■ The task: Search the records that follow and extract every line containing the string "tick".

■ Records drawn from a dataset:
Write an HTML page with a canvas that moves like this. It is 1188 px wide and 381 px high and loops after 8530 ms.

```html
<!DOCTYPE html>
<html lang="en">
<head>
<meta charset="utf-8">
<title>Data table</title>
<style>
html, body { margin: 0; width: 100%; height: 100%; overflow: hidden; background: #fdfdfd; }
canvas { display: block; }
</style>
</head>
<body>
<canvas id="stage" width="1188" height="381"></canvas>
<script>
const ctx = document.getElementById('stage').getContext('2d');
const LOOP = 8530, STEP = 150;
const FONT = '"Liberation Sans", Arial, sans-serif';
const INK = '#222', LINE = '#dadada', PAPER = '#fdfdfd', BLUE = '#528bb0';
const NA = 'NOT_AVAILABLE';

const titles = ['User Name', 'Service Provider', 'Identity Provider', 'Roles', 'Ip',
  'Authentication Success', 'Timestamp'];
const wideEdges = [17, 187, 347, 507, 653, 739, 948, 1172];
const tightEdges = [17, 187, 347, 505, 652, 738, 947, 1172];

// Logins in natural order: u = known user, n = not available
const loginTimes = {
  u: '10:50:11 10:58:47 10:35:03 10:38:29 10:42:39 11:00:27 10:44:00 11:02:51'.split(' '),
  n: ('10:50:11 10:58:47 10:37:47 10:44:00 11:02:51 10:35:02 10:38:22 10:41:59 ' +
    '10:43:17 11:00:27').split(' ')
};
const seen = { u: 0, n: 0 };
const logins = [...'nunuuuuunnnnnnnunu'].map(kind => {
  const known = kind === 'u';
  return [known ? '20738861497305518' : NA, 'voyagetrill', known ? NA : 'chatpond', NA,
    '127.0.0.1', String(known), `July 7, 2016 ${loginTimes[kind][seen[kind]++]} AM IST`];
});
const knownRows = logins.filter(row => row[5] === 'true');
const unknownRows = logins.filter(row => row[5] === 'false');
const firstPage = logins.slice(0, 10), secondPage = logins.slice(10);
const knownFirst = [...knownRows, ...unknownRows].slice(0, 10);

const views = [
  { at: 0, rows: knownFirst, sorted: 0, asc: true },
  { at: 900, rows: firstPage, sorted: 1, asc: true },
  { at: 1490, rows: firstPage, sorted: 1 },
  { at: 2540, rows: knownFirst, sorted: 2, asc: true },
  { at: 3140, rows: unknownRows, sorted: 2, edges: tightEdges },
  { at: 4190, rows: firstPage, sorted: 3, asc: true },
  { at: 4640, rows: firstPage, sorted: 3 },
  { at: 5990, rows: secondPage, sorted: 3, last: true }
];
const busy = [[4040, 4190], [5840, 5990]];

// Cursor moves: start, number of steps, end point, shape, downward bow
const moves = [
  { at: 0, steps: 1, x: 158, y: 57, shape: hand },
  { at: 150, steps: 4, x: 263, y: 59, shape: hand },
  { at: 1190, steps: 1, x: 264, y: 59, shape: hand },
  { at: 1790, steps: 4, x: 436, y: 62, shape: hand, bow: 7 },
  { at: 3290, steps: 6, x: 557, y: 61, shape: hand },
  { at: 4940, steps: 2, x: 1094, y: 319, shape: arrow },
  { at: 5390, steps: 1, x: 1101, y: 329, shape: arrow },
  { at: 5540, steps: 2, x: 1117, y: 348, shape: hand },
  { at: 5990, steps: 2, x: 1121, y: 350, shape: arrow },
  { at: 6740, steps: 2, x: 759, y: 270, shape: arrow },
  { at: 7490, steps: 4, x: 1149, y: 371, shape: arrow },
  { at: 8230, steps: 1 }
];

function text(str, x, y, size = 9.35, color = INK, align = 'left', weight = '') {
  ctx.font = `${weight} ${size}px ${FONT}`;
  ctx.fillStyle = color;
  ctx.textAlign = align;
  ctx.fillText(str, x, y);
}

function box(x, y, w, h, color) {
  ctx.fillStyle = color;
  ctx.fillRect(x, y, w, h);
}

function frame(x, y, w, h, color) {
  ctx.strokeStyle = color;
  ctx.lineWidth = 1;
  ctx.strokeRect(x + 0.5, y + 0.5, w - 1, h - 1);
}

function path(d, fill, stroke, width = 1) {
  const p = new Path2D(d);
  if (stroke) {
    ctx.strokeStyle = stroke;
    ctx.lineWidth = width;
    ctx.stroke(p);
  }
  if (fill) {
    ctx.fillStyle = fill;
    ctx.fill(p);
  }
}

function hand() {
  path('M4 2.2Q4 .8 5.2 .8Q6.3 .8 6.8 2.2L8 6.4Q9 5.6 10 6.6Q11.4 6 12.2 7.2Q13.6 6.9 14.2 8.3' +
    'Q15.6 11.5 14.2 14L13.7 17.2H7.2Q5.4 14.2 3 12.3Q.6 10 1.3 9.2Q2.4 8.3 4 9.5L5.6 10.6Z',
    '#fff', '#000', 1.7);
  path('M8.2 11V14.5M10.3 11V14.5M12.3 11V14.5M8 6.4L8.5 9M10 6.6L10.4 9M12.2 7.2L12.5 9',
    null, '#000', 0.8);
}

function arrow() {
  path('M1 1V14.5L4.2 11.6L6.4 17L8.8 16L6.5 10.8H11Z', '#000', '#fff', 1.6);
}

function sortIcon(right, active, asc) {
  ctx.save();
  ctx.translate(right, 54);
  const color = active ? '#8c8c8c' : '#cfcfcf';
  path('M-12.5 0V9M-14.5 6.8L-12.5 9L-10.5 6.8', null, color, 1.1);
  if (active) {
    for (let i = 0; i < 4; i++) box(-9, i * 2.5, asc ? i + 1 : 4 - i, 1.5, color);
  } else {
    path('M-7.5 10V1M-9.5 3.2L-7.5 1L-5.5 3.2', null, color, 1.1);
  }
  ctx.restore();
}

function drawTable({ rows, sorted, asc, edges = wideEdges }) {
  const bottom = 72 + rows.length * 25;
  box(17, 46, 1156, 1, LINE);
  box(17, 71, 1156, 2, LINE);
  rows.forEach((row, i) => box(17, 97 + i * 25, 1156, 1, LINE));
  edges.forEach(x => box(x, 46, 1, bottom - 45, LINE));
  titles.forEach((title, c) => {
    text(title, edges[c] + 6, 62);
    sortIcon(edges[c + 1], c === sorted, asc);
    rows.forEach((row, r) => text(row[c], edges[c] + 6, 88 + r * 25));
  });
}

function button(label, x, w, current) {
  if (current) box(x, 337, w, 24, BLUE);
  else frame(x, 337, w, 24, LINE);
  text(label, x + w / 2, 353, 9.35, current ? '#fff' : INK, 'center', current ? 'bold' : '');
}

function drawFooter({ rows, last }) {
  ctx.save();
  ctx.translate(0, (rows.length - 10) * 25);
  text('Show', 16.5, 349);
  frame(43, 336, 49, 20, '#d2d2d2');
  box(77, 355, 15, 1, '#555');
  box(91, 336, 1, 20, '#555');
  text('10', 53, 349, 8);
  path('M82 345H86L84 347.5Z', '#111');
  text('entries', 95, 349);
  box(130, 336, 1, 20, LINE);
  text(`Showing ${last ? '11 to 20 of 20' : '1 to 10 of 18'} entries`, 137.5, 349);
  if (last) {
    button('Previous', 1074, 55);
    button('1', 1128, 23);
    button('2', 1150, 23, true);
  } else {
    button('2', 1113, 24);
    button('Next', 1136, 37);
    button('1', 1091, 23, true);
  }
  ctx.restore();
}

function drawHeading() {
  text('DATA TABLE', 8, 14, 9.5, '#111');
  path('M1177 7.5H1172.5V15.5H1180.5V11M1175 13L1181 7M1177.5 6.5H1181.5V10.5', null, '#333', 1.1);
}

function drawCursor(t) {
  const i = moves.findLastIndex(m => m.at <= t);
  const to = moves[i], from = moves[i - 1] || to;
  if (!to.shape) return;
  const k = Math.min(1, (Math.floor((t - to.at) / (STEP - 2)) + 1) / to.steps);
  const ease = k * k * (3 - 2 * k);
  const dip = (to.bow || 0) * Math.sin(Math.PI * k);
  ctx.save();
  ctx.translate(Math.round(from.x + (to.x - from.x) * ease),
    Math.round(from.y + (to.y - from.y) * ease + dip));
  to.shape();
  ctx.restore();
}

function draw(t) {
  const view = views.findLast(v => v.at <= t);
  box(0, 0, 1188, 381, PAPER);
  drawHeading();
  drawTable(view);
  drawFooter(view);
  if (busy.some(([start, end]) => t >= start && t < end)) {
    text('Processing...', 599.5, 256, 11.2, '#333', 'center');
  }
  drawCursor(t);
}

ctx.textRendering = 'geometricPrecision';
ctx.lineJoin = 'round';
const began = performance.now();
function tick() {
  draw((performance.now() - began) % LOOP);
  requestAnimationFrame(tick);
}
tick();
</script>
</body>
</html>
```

■ Reply to the task:
function tick() {
  requestAnimationFrame(tick);
tick();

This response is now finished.